Investors and asset owners who allocate to long/short strategies need to step up to the plate and engage on systemic issues such as human rights, climate and employee issues—something that has been lacking from large sections of this important part of the investment industry
Fiona Reynolds, CEO, PRI
Short selling has long been an important tool for managing market risk. This paper explains how it can be incorporated as part of a responsible investment process as well
Michael Cappucci, Managing Director, Harvard Management Company
Investors have been able to use shorting to hedge systematic exposures within portfolios as well as to various traditional company financial metrics deemed as overpriced. Shorting also allows an investor to hedge systematic ESG exposures as well as to short where various ESG characteristics indicate an investment is overvalued and faces challenges based upon how those factors are managed and/or changed
Stephen Kennedy, Senior Portfolio Consultant,Albourne Partners, Chair, PRI Hedge Fund Advisory Committee
Short selling plays an important role in the context of responsible investment. It provides a valuable way to manage exposures to climate and other ESG risks, while short selling campaigns can target ESG concerns such as questionable issuer governance, poor employee safety practices, environmental issues and even alleged human rights abuses. This helps create more transparent, safe markets for investors around the world
Adam Jacobs-Dean, Managing Director, Global Head of Markets, Governance and Innovation, AIMA
This blog is written by PRI staff members and guest contributors.

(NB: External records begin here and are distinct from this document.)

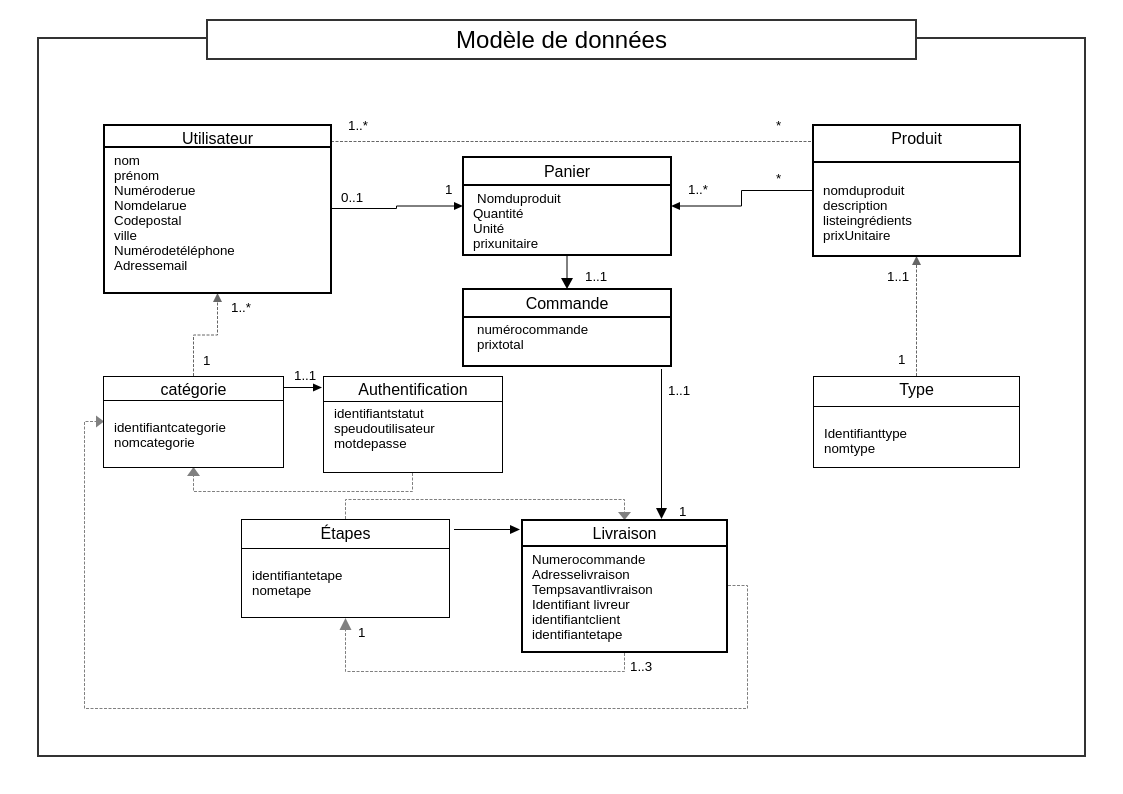
<!DOCTYPE html>
<html lang="fr">
<head>
<meta charset="utf-8">
<title>Modèle de données</title>
<style>
:root {
  --paper: #fff;
  --ink: #000;
  --frame: #333;
  --dash: #666;
  --dash-light: #808080;
}
* { box-sizing: border-box; margin: 0; padding: 0; }
html, body { width: 1123px; height: 794px; overflow: hidden; background: var(--paper); }
body { position: relative; color: var(--ink); font: 13.33px/15px "Liberation Sans", Arial, sans-serif; }

.frame { position: absolute; left: 37px; top: 37px; width: 1049px; height: 720px; border: 2px solid var(--frame); }
.diagram-title {
  position: absolute; left: 206px; top: 19px; width: 711px; height: 41px;
  display: flex; align-items: center; justify-content: center;
  border: 2px solid var(--frame); background: var(--paper);
  font-size: 24px; font-weight: 400; line-height: 28px; padding-top: 1px;
}
.links { position: absolute; left: 0; top: 0; }
.solid { fill: none; stroke: var(--ink); }
.dashed { fill: none; stroke: var(--dash); stroke-dasharray: 3 1.5; }
.light { stroke: var(--dash-light); }
.tip { fill: var(--ink); }
.tip-dash { fill: var(--dash); }
.tip-light { fill: var(--dash-light); }

.entity {
  --line: 2px;
  position: absolute; display: flex; flex-direction: column;
  border: var(--line) solid var(--ink); background: var(--paper);
}
.entity.thin { --line: 1px; }
.entity h2 {
  flex: none; height: var(--head); padding-top: 4px;
  border-bottom: var(--line) solid var(--ink);
  font-size: 16px; font-weight: 400; line-height: 18px; text-align: center;
}
.entity ul { list-style: none; padding: var(--gap) 9px 0; white-space: nowrap; }
.entity.thin ul { padding-left: 10px; }
.entity .inset { padding-left: 4px; }

#utilisateur { left: 103px; top: 124px; width: 229px; height: 170px; --head: 22px; --gap: 5px; }
#produit { left: 812px; top: 124px; width: 209px; height: 133px; --head: 37px; --gap: 20px; }
#panier { left: 462px; top: 156px; width: 210px; height: 100px; --head: 28px; --gap: 5px; }
#commande { left: 462px; top: 288px; width: 210px; height: 79px; --head: 28px; --gap: 4px; }
#livraison { left: 521px; top: 519px; width: 207px; height: 134px; --head: 26px; --gap: 5px; }
#categorie { left: 103px; top: 376px; width: 181px; height: 92px; --head: 24px; --gap: 19px; }
#authentification { left: 323px; top: 376px; width: 180px; height: 97px; --head: 25px; --gap: 4px; }
#etapes { left: 241px; top: 519px; width: 209px; height: 99px; --head: 29px; --gap: 19px; }
#type { left: 813px; top: 376px; width: 207px; height: 92px; --head: 30px; --gap: 19px; }
#panier h2, #commande h2, #etapes h2 { padding-top: 5px; }

.card { position: absolute; left: var(--x); top: var(--y); white-space: nowrap; }
</style>
</head>
<body>
<div class="frame"></div>
<h1 class="diagram-title">Modèle de données</h1>

<svg class="links" width="1123" height="794" viewBox="0 0 1123 794" aria-hidden="true">
  <g id="solid-links">
    <path class="solid" d="M331 208.5H396.5V206H455"/>
    <polygon class="tip" points="463,206 454,202 454,210"/>
    <path class="solid" d="M812 190.5H741.5V206H679"/>
    <polygon class="tip" points="671,206 680,202 680,210"/>
    <path class="solid" d="M567 256V279"/>
    <polygon class="tip" points="567,289 561,278 573,278"/>
    <path class="solid" d="M661.5 369V510"/>
    <polygon class="tip" points="661.5,519 656,508 667,508"/>
    <path class="solid" d="M284 387.5H314"/>
    <polygon class="tip" points="322,387.5 313,383.5 313,391.5"/>
    <path class="solid" d="M454 529.5H512"/>
    <polygon class="tip" points="520,529.5 510,525 510,534"/>
  </g>
  <g id="dashed-links">
    <path class="dashed" d="M331 141.5H812"/>
    <path class="dashed" d="M193.5 376V335H217.5V302"/>
    <polygon class="tip-dash" points="217.5,293 213,302 222,302"/>
    <path class="dashed" d="M916.5 376V265"/>
    <polygon class="tip-dash" points="916.5,256 912,265 921,265"/>
    <path class="dashed light" d="M412.5 473V491.5H193.5V476"/>
    <polygon class="tip-light" points="193.5,467 187,476 200,476"/>
    <path class="dashed light" d="M345.5 519V499.5H624.5V512"/>
    <polygon class="tip-light" points="624.5,520 618,512 631,512"/>
    <path class="dashed light" d="M624.5 653V671.5H345.5V630"/>
    <polygon class="tip-light" points="345.5,618 339.5,630 351.5,630"/>
    <path class="dashed light" d="M728 585.5H747.5V708.5H84.5V421.5H96"/>
    <polygon class="tip-light" points="104,421.5 96,415.5 96,427.5"/>
  </g>
</svg>

<section class="entity" id="utilisateur">
  <h2>Utilisateur</h2>
  <ul><li>nom</li><li>prénom</li><li>Numéroderue</li><li>Nomdelarue</li><li>Codepostal</li><li>ville</li><li>Numérodetéléphone</li><li>Adressemail</li></ul>
</section>
<section class="entity" id="produit">
  <h2>Produit</h2>
  <ul><li>nomduproduit</li><li>description</li><li>listeingrédients</li><li>prixUnitaire</li></ul>
</section>
<section class="entity" id="panier">
  <h2>Panier</h2>
  <ul><li class="inset">Nomduproduit</li><li>Quantité</li><li>Unité</li><li>prixunitaire</li></ul>
</section>
<section class="entity" id="commande">
  <h2>Commande</h2>
  <ul><li class="inset">numérocommande</li><li class="inset">prixtotal</li></ul>
</section>
<section class="entity thin" id="categorie">
  <h2>catégorie</h2>
  <ul><li>identifiantcategorie</li><li>nomcategorie</li></ul>
</section>
<section class="entity thin" id="authentification">
  <h2>Authentification</h2>
  <ul><li>identifiantstatut</li><li>speudoutilisateur</li><li>motdepasse</li></ul>
</section>
<section class="entity thin" id="type">
  <h2>Type</h2>
  <ul><li>Identifianttype</li><li>nomtype</li></ul>
</section>
<section class="entity thin" id="etapes">
  <h2>Étapes</h2>
  <ul><li>identifiantetape</li><li>nometape</li></ul>
</section>
<section class="entity" id="livraison">
  <h2>Livraison</h2>
  <ul><li>Numerocommande</li><li>Adresselivraison</li><li>Tempsavantlivraison</li><li>Identifiant livreur</li><li>identifiantclient</li><li>identifiantetape</li></ul>
</section>

<div class="cardinalities">
  <span class="card" style="--x:348px;--y:118px">1..*</span>
  <span class="card" style="--x:776px;--y:118px">*</span>
  <span class="card" style="--x:341px;--y:190px">0..1</span>
  <span class="card" style="--x:445px;--y:182px">1</span>
  <span class="card" style="--x:688px;--y:182px">1..*</span>
  <span class="card" style="--x:776px;--y:171px">*</span>
  <span class="card" style="--x:585px;--y:269px">1..1</span>
  <span class="card" style="--x:231px;--y:300px">1..*</span>
  <span class="card" style="--x:203px;--y:353px">1</span>
  <span class="card" style="--x:294px;--y:368px">1..1</span>
  <span class="card" style="--x:668px;--y:383px">1..1</span>
  <span class="card" style="--x:679px;--y:504px">1</span>
  <span class="card" style="--x:887px;--y:269px">1..1</span>
  <span class="card" style="--x:898px;--y:352px">1</span>
  <span class="card" style="--x:358px;--y:625px">1</span>
  <span class="card" style="--x:630px;--y:659px">1..3</span>
</div>
</body>
</html>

Our goal is to contribute to the broader debate around topical issues and to help showcase some of our research and other work that we undertake in support of our signatories.Please note that although you can expect to find some posts here that broadly accord with the PRI’s official views, the blog authors write in their individual capacity and there is no “house view”. Nor do the views and opinions expressed on this blog constitute financial or other professional advice.If you have any questions, please contact us at email@example.com.